Kerry blinked hard in the flash of light as the car breached the end of the tunnel. She breathed out in a sudden explosion of air, dragging it back into her lungs in two sharp breaths of relief. Karl copied her, blinking in the light, but still smiled to himself.
And then the screaming started.
Karl smiled to himself, pleased with his prank. Kerry hit him on the arm. “It’s okay kids,” she reassured them, “Daddy’s still here.”
Karl pushed himself up in his seat as Kerry twisted her head towards the backseat. Karl concentrated on the car in front as he wriggled upright, grinning. What’s the point in fatherhood if you can’t scare your kids from time to time, he thought?
Archie sat on his booster, screaming, and staring at his sister’s car seat. Or at least the space her car seat had occupied when they had entered the tunnel. The seat had vanished, and Annabel was nowhere to be seen; the seatbelt that had secured the seat was still in place, locked into the clasp.

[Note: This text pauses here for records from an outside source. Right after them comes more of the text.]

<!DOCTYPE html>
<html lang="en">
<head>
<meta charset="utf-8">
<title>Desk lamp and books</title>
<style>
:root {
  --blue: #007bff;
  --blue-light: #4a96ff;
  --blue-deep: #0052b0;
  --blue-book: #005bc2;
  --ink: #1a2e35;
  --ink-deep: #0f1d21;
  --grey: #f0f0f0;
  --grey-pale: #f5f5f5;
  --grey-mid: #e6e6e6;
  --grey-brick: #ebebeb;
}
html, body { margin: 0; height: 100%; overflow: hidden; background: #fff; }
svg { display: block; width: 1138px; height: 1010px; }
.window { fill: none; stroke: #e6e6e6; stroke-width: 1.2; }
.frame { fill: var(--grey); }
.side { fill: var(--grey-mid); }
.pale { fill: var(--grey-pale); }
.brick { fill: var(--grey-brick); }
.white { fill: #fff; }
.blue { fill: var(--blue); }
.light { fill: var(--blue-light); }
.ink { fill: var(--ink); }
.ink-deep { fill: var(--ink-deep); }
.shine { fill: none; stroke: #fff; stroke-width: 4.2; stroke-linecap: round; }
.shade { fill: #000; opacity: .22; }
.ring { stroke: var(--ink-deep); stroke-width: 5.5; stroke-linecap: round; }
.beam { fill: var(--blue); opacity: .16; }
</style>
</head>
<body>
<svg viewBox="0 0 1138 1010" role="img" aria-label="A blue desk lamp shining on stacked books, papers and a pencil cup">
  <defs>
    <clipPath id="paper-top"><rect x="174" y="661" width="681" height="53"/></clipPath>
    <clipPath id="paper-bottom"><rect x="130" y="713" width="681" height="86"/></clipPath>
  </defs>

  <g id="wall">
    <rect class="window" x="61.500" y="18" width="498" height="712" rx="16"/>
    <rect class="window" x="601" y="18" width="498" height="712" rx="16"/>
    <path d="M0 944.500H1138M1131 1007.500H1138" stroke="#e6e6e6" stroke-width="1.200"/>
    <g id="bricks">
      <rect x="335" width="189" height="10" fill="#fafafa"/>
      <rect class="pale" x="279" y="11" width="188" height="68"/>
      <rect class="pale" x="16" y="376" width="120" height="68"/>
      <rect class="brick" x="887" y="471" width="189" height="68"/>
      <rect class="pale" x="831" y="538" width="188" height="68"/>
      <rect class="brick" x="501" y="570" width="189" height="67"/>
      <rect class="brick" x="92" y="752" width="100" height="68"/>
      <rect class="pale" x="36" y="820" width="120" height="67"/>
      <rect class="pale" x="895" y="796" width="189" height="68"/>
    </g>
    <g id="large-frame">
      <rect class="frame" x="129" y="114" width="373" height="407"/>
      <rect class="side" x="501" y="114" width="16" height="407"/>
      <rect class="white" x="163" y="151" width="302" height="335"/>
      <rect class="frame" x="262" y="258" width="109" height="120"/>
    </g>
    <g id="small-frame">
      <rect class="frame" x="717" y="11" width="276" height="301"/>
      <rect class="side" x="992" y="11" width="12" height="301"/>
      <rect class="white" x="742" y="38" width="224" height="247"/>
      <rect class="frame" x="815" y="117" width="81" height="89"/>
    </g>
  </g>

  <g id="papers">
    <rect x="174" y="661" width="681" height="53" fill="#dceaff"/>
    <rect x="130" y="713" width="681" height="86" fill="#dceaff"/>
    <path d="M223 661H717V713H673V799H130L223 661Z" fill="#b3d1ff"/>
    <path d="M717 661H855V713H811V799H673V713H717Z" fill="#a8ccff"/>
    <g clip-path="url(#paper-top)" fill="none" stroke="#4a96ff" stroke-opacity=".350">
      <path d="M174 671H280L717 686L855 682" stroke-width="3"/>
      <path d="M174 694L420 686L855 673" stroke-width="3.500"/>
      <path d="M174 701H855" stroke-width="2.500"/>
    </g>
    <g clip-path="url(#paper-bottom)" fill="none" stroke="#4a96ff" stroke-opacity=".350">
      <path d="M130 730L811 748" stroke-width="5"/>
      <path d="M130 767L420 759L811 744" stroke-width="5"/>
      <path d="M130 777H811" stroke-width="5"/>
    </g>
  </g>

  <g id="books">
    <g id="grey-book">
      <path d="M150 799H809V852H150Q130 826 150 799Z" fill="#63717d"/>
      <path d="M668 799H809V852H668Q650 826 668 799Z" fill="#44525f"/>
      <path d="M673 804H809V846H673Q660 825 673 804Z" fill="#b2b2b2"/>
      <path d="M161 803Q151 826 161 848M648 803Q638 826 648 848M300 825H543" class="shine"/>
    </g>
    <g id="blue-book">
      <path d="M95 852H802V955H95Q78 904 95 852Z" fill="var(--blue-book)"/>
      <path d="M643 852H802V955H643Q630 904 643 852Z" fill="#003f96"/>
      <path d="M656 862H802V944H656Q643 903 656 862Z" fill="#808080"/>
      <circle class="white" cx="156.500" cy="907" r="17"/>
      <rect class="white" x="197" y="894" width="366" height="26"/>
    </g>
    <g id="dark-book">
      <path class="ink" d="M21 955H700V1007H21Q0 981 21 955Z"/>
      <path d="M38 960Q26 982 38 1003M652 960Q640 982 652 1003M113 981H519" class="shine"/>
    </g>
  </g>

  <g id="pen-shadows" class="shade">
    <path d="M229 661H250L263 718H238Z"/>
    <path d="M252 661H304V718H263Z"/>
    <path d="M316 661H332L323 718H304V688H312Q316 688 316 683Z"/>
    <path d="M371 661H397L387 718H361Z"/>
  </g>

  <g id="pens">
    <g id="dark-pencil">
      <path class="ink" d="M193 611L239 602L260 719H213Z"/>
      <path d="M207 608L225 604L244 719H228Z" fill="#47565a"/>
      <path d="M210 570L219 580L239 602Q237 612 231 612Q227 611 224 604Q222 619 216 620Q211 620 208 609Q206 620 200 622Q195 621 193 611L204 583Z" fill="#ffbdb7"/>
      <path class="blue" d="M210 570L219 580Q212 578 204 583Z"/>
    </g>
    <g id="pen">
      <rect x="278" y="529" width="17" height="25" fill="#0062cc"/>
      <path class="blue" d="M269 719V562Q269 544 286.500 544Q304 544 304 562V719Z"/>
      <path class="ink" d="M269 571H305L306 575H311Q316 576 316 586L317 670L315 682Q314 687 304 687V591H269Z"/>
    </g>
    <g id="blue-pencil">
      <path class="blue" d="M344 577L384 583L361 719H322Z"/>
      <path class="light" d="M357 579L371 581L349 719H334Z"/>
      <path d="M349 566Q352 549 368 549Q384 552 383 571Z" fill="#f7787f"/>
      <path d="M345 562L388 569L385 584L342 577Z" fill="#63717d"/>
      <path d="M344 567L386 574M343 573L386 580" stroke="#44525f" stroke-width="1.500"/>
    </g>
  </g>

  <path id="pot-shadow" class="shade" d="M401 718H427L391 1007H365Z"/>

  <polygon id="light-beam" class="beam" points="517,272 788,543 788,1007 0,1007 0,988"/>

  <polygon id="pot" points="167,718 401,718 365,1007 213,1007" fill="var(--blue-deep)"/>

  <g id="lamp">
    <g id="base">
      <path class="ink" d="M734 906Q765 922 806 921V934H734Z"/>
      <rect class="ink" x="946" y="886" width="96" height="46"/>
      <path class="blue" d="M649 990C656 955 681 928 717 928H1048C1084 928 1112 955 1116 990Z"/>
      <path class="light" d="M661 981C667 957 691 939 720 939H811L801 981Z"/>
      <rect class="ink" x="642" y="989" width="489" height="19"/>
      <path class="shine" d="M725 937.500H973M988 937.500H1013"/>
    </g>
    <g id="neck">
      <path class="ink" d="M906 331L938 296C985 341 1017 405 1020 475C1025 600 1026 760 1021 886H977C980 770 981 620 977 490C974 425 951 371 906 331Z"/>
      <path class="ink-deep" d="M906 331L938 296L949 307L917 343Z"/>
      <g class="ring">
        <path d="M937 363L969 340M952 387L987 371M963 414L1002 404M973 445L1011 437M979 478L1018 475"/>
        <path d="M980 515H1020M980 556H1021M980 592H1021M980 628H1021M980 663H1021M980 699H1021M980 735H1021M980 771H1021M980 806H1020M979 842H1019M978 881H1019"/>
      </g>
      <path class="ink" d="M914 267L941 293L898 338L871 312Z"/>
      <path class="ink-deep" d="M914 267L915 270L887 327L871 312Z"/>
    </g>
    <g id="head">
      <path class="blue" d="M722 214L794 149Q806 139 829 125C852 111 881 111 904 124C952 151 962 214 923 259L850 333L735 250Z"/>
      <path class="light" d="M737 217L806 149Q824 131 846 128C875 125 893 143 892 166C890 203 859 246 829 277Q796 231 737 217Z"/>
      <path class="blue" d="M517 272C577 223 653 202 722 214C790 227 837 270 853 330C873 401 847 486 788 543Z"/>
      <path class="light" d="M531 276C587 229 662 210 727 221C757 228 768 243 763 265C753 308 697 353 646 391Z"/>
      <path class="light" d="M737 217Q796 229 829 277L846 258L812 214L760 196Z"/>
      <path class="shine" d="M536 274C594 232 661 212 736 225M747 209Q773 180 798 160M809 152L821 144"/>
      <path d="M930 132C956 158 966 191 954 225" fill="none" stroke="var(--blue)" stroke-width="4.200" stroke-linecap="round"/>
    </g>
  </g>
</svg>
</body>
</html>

Kerry turned to Archie, a confused look on her face. Archie continued to yell as screams burst from his mother’s throat and threatened to drown his out. They both stared in absolute terror at the no man’s land between the kids’ seats. The wipe-clean board sat on the car seat, Archie’s message still upon it, but now punctuated with red spots that dripped down from Annabel’s severed hand, still clutched tightly in Archie’s Big Brother grip.